§ What the exercise asks
From the records below, copy out each line that has the word "oval".

[Stored data entries]
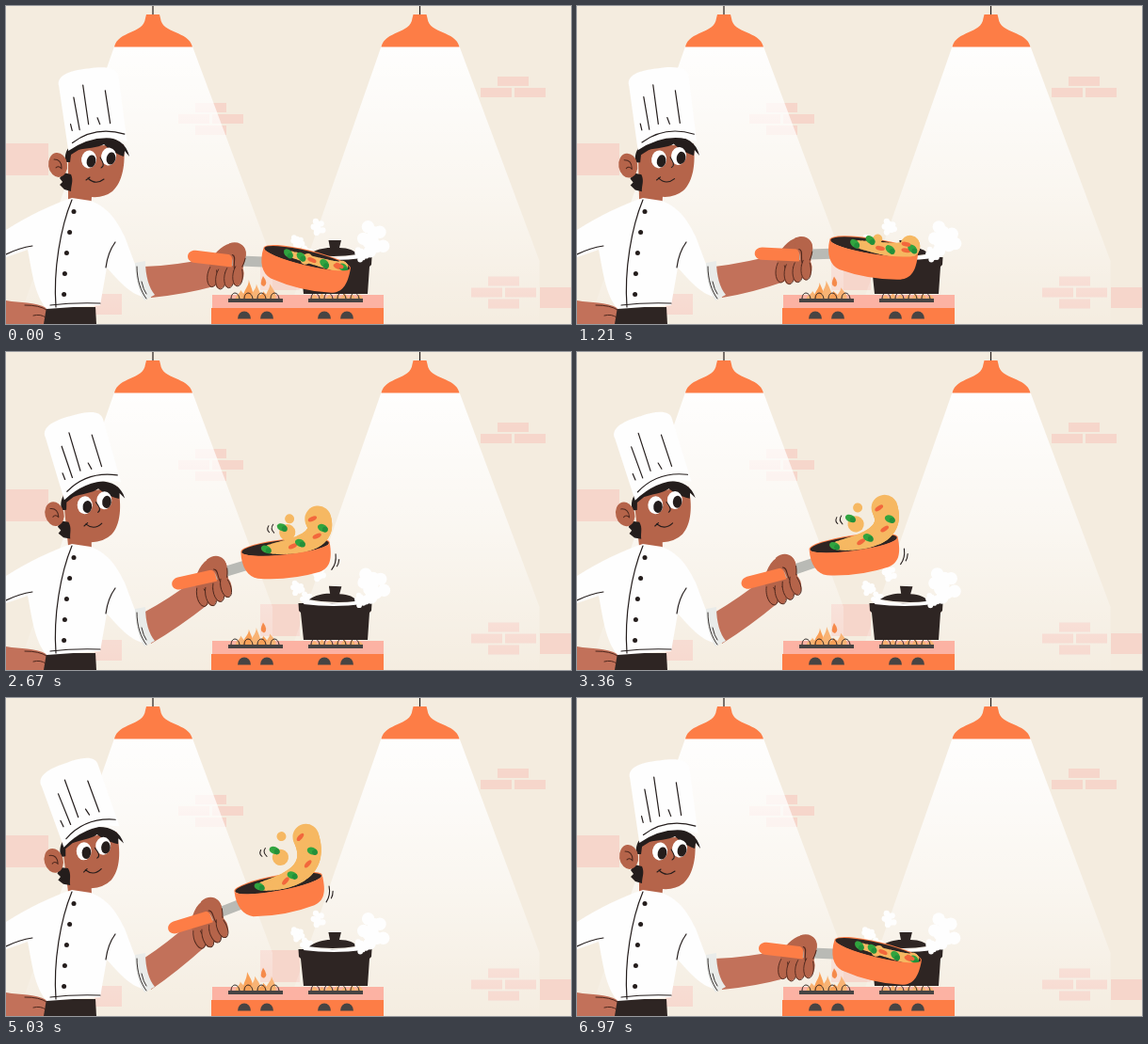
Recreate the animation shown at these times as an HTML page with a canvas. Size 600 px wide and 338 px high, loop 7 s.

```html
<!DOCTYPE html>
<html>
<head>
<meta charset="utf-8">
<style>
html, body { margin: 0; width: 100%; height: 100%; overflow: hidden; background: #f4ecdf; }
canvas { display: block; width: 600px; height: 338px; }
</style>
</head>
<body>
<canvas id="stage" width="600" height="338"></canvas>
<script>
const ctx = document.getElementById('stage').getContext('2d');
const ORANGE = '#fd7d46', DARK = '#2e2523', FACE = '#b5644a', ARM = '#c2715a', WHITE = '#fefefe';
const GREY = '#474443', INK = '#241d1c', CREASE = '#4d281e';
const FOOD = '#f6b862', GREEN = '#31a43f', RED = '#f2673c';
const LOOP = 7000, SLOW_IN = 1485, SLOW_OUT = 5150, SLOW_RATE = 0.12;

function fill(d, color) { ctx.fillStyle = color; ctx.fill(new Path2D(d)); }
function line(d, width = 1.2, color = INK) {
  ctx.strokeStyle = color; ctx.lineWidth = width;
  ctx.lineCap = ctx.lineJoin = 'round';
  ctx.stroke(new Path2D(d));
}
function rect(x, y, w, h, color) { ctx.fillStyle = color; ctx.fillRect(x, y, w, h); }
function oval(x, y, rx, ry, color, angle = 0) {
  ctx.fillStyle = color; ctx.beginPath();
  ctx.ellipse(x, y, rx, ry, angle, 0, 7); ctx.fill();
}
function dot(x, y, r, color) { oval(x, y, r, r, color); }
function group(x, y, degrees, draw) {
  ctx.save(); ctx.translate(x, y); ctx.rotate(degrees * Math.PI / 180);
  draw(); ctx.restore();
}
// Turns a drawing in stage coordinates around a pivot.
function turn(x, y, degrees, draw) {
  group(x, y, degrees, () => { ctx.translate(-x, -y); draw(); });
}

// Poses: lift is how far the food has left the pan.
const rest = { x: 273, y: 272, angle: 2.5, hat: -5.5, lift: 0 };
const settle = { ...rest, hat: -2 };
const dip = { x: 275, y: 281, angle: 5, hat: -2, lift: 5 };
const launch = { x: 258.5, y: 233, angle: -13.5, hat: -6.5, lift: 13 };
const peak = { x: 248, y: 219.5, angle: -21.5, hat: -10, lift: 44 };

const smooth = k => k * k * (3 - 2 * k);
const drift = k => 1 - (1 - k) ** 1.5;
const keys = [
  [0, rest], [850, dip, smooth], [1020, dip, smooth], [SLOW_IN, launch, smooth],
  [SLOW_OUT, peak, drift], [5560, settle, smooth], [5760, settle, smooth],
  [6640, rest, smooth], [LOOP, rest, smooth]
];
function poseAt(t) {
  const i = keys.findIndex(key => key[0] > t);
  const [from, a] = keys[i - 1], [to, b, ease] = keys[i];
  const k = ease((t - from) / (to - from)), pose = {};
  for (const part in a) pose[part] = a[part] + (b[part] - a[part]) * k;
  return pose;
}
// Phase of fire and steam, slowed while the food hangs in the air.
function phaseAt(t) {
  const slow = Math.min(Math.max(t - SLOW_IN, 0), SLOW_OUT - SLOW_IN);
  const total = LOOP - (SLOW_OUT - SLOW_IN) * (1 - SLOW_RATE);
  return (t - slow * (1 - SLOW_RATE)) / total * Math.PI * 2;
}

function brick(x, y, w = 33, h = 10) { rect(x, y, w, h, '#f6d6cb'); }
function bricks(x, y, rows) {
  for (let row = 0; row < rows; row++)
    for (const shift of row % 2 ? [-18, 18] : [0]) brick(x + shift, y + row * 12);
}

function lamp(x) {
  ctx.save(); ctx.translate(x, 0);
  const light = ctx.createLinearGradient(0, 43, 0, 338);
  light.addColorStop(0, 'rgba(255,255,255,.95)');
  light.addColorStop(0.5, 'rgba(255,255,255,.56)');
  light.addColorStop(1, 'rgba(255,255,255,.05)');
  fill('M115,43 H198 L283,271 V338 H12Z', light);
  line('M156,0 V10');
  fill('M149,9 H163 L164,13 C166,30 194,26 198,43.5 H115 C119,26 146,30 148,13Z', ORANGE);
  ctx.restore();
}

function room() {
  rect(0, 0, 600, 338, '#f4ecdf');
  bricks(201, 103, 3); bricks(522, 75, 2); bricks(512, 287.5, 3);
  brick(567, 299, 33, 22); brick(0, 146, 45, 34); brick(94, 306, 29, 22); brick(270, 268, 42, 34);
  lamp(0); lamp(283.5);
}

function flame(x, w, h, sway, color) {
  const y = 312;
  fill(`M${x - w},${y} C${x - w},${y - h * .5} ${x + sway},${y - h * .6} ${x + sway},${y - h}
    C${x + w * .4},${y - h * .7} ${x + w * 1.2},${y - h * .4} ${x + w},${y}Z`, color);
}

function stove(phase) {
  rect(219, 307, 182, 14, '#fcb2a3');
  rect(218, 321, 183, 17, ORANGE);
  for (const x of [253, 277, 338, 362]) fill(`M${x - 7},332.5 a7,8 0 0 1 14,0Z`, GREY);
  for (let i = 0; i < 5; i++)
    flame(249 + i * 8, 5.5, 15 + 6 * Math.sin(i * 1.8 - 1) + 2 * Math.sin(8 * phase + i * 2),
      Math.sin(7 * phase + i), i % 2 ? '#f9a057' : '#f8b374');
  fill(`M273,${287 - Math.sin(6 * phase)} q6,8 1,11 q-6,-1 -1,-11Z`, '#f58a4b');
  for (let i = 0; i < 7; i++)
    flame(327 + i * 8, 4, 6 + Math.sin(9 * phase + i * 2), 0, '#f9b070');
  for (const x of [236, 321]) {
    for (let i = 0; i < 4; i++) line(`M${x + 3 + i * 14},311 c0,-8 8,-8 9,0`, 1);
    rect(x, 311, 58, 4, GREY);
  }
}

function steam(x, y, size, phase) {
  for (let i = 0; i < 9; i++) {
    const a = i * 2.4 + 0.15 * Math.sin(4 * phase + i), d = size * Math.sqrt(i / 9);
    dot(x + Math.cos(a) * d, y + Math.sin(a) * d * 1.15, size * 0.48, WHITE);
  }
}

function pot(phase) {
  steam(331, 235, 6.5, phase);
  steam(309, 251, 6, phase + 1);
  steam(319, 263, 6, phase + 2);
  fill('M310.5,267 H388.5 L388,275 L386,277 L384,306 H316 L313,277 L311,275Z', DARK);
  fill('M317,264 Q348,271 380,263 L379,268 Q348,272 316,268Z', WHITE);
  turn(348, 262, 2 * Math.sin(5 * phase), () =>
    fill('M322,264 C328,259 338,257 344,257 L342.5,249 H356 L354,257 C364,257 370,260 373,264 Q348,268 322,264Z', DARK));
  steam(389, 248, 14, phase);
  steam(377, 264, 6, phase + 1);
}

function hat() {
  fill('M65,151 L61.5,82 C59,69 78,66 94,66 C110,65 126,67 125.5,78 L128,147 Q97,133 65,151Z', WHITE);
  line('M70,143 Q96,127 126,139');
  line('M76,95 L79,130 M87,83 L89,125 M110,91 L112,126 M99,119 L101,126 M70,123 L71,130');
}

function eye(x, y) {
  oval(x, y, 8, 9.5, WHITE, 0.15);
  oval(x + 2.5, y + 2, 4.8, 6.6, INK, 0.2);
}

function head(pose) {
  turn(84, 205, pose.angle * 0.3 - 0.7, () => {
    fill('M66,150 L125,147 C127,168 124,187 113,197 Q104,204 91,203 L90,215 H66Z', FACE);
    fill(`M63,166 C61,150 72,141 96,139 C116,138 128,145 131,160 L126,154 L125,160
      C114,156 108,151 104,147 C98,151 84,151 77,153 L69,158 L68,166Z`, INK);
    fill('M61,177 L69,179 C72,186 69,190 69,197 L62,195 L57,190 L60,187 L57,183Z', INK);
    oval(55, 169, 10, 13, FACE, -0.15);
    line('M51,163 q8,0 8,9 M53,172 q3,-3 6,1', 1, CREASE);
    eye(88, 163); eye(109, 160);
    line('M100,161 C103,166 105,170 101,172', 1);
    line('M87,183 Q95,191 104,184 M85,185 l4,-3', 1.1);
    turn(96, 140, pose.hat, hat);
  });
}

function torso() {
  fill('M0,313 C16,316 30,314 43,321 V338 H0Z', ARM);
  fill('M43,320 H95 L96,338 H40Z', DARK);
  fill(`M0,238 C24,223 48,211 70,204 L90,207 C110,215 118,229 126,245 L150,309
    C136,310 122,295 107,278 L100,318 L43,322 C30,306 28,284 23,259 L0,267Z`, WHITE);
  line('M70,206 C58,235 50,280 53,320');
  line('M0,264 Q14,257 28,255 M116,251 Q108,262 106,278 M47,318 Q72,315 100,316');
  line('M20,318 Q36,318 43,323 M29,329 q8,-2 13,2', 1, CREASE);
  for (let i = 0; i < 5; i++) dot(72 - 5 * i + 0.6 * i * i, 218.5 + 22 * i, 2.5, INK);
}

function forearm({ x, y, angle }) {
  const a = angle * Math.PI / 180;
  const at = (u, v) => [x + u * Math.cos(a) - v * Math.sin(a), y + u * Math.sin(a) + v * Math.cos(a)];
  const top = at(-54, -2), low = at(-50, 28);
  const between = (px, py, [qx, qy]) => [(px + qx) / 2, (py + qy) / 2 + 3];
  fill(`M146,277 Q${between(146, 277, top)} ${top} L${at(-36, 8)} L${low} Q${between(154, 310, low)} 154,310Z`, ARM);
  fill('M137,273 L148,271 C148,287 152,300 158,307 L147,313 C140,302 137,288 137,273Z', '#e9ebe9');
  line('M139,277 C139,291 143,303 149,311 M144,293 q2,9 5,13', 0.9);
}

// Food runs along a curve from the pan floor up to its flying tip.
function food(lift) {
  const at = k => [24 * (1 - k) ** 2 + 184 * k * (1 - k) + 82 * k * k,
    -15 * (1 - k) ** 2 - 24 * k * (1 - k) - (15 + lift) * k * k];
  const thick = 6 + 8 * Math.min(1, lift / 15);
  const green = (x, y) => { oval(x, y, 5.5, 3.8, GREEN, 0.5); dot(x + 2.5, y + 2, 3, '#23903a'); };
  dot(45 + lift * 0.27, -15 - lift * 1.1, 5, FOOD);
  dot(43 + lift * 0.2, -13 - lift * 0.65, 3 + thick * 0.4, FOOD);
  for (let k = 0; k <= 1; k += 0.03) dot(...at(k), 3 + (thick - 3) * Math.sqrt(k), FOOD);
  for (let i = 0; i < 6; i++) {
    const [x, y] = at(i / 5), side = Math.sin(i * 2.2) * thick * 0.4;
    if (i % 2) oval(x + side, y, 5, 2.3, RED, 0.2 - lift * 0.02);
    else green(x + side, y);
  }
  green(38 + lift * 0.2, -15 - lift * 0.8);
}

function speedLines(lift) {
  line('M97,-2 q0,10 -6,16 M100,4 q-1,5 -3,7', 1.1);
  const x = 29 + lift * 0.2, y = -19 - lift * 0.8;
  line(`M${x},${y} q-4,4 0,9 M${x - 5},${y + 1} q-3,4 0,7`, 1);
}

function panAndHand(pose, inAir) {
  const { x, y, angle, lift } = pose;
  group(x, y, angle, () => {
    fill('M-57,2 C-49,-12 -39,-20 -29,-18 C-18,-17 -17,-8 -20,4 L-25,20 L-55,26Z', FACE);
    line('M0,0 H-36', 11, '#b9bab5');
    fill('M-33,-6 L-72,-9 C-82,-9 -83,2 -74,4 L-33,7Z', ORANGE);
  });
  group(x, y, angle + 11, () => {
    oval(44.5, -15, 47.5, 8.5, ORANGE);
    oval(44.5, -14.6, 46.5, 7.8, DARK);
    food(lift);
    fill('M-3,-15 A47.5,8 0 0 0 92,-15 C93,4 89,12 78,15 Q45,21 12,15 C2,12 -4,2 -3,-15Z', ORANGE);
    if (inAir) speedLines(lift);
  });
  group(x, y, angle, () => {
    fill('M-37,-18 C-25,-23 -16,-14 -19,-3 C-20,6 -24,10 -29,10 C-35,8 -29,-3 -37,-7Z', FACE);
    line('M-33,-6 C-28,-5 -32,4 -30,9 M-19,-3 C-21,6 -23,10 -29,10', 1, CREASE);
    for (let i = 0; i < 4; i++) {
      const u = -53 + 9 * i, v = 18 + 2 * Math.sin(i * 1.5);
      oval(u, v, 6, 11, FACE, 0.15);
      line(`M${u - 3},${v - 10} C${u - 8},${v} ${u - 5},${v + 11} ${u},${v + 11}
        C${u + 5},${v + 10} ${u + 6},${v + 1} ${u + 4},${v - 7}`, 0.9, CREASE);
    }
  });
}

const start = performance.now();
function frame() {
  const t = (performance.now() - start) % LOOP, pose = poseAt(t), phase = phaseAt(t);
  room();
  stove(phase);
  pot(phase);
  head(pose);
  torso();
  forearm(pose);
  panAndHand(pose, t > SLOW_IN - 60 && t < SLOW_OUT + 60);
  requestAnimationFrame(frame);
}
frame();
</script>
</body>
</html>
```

§ Your solution
function oval(x, y, rx, ry, color, angle = 0) {
function dot(x, y, r, color) { oval(x, y, r, r, color); }
  oval(x, y, 8, 9.5, WHITE, 0.15);
  oval(x + 2.5, y + 2, 4.8, 6.6, INK, 0.2);
    oval(55, 169, 10, 13, FACE, -0.15);
  const green = (x, y) => { oval(x, y, 5.5, 3.8, GREEN, 0.5); dot(x + 2.5, y + 2, 3, '#23903a'); };
    if (i % 2) oval(x + side, y, 5, 2.3, RED, 0.2 - lift * 0.02);
    oval(44.5, -15, 47.5, 8.5, ORANGE);
    oval(44.5, -14.6, 46.5, 7.8, DARK);
      oval(u, v, 6, 11, FACE, 0.15);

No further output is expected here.